-Starting off this run of WOW with Garrett as champion makes perfect sense. She looks & acts like a champion & works her butt off in the ring. I’m not sure how she didn’t get signed by WWE when she came in for the Mae Young Classic, but it works out well for WOW. My belief is that the first champion should be a strong face that serves as a positive influence & good representative of what the company stands for. They’re also somebody that people want to see. Then you eventually switch to the evil person & shake everything up.
-I’ll probably get tired of them, but I liked the vignettes & packages introducing the characters. McLane’s characters are always easy to understand, there aren’t a whole lot of layers there and that makes things easier for viewers.
-It’s a small thing, but I like the color scheme. Most of the wrestlers wear colorful outfits & the ring setup with the purple mat makes everything pop. I like vibrant color in my wrestling, and it especially stands out from New Japan’s presentation during the 8PM hour.
-I’ll always love WE’RE OUTTA TIME finishes to shows. The ruling seemed fairly obvious to me, but that’s only because I’ve watched this stuff for nearly three decades now. Heck, maybe WOW has different rules, I guess we’ll find out.
My main takeaway from the episode was pretty simple…
That was fun.
I enjoyed the hour of entertainment and was looking forward to seeing the next episode. I wasn’t thinking about star ratings or who should get pushed or how many people were there, or anything like that. It was “Hey, that was fun.” Nothing more, nothing less.
Don’t get me wrong, the business side is important. We need these companies to make money if we want to continue watching their programming. The more people watching or attending shows or buying merchandise or whatever, the more likely it is that the promotion will continue. It’s good to know how things are going on that front.

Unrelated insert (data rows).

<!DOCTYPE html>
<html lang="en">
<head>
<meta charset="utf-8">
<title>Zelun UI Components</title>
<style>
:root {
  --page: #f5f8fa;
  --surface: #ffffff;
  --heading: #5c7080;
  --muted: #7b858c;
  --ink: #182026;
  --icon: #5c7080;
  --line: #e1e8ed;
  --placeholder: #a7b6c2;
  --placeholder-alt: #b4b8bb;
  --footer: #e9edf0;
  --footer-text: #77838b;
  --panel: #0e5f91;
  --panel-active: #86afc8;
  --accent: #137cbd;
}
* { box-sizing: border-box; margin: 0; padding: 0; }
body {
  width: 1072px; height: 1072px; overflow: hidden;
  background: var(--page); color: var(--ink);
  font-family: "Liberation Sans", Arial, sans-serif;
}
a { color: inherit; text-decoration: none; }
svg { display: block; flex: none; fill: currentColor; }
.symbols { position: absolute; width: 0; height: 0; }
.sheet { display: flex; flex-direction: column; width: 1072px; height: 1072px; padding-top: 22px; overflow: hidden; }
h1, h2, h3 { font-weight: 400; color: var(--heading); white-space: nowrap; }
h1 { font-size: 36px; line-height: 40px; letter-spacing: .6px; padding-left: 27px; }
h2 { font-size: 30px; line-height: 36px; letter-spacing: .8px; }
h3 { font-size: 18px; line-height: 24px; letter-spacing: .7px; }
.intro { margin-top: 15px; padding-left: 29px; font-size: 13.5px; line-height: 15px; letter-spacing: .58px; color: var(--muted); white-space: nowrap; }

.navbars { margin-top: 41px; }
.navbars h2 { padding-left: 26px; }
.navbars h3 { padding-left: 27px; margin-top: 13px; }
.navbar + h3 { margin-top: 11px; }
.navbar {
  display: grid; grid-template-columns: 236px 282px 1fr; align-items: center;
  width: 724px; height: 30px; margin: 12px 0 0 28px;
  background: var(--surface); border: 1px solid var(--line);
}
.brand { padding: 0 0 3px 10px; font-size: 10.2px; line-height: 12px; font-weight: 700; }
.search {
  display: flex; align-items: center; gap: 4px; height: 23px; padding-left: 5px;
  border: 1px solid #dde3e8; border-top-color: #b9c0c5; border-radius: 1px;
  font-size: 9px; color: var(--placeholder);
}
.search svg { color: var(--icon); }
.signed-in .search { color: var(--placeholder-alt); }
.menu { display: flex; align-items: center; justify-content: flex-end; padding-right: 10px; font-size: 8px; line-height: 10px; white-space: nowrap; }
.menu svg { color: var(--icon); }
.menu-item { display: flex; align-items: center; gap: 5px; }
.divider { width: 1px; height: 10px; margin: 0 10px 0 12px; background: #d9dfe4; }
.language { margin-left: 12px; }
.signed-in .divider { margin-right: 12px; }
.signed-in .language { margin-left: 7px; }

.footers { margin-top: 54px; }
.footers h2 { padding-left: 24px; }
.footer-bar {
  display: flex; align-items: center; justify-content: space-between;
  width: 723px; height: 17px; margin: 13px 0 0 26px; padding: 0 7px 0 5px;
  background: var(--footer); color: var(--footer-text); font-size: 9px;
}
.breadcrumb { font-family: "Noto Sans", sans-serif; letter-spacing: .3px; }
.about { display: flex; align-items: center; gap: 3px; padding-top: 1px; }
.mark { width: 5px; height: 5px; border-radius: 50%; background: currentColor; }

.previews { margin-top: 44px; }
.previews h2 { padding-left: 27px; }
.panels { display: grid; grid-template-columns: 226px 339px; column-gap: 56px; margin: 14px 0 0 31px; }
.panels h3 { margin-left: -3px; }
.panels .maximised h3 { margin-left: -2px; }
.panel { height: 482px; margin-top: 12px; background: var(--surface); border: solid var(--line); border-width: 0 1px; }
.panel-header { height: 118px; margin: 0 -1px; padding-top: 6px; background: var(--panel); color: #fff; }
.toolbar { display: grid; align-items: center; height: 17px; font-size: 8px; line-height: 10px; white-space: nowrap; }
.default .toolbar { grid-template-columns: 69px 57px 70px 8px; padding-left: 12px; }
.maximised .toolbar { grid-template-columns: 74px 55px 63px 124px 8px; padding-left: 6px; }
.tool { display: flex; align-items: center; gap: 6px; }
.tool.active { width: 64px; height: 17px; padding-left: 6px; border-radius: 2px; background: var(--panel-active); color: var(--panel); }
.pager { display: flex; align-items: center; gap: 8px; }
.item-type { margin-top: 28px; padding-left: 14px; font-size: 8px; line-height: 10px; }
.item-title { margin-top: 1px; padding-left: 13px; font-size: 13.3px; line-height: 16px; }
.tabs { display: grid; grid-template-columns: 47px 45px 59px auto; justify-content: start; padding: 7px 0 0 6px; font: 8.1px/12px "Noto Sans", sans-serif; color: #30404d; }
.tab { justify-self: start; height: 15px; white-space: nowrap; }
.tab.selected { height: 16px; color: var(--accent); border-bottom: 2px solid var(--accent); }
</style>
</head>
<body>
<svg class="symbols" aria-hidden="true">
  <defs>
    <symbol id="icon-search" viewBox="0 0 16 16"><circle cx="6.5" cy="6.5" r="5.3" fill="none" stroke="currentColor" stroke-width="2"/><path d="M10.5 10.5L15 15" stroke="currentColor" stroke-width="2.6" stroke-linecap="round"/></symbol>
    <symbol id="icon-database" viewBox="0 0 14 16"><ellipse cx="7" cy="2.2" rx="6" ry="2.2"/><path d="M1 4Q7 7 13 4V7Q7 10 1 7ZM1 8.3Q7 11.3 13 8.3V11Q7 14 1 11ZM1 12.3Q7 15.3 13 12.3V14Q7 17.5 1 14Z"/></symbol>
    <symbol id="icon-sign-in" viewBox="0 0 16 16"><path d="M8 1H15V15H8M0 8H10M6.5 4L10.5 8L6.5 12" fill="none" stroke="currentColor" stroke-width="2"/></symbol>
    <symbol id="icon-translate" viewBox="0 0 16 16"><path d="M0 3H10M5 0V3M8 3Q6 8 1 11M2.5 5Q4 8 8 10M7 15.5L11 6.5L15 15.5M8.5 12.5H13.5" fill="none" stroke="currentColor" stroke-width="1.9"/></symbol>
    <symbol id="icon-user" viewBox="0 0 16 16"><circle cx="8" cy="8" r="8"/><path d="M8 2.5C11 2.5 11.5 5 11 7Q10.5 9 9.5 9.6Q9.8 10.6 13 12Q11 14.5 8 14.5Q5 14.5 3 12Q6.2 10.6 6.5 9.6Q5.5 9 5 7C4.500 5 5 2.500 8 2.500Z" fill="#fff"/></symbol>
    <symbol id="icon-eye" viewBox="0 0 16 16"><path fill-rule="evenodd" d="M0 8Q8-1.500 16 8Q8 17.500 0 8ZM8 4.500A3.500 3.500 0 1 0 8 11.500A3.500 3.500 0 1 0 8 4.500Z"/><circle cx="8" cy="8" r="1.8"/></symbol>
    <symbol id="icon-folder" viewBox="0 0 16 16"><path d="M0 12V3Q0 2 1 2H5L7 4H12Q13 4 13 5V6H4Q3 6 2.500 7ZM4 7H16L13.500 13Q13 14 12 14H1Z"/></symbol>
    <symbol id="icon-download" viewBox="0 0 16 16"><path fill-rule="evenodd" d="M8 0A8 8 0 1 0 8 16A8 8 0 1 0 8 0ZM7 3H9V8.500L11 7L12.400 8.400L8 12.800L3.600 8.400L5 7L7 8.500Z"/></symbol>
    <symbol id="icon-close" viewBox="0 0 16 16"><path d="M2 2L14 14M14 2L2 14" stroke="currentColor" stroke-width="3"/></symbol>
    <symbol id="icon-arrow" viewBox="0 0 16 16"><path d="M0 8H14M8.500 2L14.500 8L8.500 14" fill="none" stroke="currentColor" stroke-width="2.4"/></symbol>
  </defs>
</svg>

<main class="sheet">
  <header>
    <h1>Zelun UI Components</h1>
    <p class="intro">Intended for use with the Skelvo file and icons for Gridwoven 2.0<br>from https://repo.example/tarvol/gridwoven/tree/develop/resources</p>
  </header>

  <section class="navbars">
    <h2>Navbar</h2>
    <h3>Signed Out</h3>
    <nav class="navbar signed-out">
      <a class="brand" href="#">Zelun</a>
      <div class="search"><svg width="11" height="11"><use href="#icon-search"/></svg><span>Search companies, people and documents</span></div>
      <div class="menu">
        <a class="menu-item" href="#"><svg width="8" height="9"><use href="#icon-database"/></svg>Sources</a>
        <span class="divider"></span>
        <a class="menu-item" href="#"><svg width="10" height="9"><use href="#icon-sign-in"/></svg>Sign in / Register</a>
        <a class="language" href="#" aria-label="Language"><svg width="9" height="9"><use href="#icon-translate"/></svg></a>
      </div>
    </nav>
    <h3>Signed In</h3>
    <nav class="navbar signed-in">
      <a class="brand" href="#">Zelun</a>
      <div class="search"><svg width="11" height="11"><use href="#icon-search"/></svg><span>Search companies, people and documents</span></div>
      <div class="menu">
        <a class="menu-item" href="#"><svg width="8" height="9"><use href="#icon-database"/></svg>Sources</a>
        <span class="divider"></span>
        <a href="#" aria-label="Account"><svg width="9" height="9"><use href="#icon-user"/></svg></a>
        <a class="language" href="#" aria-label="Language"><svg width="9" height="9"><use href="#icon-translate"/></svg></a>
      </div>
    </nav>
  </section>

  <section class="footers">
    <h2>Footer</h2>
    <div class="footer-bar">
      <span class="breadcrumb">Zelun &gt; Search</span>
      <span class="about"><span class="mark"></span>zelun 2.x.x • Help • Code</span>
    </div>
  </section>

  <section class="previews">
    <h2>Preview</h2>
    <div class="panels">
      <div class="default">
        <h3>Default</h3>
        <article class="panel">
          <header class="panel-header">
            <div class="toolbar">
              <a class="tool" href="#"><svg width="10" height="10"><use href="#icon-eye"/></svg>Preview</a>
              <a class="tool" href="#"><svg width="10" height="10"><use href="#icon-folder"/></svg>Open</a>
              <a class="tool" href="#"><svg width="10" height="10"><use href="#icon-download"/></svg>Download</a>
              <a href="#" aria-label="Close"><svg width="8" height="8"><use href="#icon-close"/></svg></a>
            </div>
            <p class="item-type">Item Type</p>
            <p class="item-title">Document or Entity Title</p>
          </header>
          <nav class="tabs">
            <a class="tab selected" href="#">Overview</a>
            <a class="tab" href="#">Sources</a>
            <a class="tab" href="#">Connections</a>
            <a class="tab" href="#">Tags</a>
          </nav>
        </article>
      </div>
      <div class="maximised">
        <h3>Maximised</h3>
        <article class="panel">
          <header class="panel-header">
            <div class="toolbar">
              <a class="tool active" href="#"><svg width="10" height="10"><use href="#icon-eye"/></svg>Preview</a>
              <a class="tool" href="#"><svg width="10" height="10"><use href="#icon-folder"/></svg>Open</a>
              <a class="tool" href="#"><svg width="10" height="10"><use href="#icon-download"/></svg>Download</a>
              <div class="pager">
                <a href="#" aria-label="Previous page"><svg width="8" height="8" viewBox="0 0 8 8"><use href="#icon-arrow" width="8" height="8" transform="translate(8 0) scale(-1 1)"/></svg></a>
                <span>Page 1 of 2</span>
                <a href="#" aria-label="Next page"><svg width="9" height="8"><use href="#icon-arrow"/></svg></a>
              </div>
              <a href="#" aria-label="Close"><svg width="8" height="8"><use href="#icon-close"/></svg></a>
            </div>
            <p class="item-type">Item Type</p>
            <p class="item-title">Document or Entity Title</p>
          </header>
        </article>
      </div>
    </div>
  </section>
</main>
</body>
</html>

It just strikes me as odd that instead of speculating over what type of product companies will present, and hoping that it ends up being something we like, we typically spend our time wondering whether or not they’ll compete with WWE.
A good 95% of the hype surrounding All Elite Wrestling isn’t concerned with what AEW will look like once they’re producing shows. We’re not talking about who the first champions will be. Nobody’s talking about their thoughts about matchups like PAC vs. Hangman Page, Jericho vs. Omega or Young Bucks vs. Lucha Bros from an fan perspective. We talk about talent signing in relation to what it means business-wise. We’re all talking about what kind of TV deal they’ll get, how many people will attend shows & if they can be financially successful.
We can’t see the forest for the trees. Or some analogy like that.
Impact Wrestling & Ring of Honor have been tossed aside by many. It’d be one thing if it was because fans weren’t entertained, and that’s probably the case for many of them. Impact has certainly had its ups & downs, and it feels like ROH has gotten staler with each passing year from where I sit. I think a lot of people have stopped following these companies because they’ll never be competitive with WWE. In the eyes of these fans, if a company can’t be #1, they aren’t worth watching.
I don’t get that viewpoint. Wrestling is fun. Some shows are better than others, but I’m not going to base my enjoyment of a company on its earnings reports or worldwide deals or YouTube views or any of that business stuff.
OK, maybe the TV deals. WOW is much more enjoyable on my big screen TV than on my laptop.